• EXERCISE
Only lines containing the string "deck" belong in the answer; copy all of them from the entries.

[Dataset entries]
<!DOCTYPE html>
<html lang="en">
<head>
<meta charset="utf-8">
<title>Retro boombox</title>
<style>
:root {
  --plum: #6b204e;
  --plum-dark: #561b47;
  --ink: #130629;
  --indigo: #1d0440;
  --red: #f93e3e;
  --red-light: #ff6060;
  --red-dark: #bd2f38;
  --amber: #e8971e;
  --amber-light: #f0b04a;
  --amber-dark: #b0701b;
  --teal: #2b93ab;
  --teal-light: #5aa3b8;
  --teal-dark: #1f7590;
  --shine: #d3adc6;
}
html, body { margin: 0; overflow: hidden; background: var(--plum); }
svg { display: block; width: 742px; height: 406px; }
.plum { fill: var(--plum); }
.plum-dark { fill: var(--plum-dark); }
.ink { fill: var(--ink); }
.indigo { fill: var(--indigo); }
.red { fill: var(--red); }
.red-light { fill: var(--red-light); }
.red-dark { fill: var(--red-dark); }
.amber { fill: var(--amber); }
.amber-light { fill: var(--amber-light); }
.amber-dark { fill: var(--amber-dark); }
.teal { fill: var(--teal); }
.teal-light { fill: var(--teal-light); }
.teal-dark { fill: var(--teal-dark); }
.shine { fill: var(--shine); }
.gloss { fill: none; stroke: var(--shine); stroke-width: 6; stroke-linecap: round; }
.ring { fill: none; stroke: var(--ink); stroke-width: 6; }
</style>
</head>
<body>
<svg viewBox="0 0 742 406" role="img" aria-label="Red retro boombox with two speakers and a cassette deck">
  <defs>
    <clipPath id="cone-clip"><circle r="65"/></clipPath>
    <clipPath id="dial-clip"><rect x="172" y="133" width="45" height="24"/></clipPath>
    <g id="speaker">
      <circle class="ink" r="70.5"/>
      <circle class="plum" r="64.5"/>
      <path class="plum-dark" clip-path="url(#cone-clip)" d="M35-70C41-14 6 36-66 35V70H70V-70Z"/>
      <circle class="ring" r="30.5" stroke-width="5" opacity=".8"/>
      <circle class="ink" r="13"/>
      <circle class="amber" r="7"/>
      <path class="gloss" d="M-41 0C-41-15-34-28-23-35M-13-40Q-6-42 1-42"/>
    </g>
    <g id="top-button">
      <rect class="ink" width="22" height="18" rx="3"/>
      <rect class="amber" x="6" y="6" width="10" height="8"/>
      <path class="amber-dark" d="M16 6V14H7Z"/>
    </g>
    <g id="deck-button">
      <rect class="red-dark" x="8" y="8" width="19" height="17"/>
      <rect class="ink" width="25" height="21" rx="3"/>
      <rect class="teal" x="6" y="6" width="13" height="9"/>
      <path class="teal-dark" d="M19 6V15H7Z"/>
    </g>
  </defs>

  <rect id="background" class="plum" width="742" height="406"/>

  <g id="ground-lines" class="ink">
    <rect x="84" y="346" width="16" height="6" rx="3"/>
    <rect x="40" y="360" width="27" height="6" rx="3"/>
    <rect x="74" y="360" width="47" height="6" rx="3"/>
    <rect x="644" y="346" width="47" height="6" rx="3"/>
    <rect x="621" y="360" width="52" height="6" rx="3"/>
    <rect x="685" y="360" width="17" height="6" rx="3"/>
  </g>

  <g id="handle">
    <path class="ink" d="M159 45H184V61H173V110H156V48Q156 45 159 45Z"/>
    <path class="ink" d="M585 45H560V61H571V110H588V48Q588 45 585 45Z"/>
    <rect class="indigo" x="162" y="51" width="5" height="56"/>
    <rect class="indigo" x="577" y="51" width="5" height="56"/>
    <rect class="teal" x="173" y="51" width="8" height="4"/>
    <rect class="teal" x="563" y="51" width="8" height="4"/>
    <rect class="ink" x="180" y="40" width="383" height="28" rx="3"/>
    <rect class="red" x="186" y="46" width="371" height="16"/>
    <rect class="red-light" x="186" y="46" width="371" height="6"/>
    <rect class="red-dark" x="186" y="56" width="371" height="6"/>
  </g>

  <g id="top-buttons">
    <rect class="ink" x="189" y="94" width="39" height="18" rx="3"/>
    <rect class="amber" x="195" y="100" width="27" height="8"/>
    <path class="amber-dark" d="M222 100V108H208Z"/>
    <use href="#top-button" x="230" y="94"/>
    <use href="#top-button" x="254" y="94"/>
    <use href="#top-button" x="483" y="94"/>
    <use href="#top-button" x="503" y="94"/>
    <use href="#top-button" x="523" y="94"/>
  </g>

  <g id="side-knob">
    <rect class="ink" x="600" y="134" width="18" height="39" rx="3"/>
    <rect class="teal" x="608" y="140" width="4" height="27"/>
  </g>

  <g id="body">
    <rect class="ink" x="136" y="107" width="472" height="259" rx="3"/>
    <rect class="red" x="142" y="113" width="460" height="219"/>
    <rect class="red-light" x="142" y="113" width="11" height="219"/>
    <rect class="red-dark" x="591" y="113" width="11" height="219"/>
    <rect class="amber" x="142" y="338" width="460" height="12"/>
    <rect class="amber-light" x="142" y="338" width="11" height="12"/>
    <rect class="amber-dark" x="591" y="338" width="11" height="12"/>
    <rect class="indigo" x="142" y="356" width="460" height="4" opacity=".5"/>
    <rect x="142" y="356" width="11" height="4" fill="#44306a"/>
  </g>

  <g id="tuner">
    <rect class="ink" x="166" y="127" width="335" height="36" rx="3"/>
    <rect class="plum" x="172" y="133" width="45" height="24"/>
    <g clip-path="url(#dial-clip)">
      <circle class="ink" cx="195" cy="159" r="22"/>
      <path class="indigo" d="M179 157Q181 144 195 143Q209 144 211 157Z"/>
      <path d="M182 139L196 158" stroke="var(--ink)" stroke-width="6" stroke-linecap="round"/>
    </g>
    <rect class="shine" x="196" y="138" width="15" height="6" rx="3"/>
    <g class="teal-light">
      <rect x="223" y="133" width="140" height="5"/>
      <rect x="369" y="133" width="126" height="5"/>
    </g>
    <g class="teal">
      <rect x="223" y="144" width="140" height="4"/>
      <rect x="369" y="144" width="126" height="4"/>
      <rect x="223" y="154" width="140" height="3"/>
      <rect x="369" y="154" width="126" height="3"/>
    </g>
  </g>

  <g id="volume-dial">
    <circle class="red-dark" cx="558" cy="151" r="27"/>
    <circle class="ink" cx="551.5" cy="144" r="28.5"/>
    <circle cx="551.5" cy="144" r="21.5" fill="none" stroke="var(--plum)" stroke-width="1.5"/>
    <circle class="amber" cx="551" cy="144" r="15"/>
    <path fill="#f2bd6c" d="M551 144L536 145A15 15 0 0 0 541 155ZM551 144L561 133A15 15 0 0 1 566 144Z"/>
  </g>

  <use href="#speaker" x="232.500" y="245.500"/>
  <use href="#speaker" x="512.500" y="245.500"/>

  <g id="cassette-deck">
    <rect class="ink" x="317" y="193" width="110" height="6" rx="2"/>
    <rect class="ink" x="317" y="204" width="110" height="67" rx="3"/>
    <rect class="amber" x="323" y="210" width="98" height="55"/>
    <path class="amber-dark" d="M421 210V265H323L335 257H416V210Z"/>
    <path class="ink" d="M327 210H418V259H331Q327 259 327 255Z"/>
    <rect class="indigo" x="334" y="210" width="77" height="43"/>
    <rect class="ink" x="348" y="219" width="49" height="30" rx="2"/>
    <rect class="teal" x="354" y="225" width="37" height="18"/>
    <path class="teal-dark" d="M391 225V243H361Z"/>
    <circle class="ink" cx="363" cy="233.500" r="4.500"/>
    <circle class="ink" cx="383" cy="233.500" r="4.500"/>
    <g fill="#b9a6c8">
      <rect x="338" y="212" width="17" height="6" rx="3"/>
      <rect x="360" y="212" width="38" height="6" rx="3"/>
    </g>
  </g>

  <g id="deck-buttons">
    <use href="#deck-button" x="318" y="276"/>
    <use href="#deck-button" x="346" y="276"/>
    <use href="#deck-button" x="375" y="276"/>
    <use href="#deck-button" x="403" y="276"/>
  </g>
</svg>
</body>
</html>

• EXPECTED OUTPUT
<svg viewBox="0 0 742 406" role="img" aria-label="Red retro boombox with two speakers and a cassette deck">
    <g id="deck-button">
  <g id="cassette-deck">
  <g id="deck-buttons">
    <use href="#deck-button" x="318" y="276"/>
    <use href="#deck-button" x="346" y="276"/>
    <use href="#deck-button" x="375" y="276"/>
    <use href="#deck-button" x="403" y="276"/>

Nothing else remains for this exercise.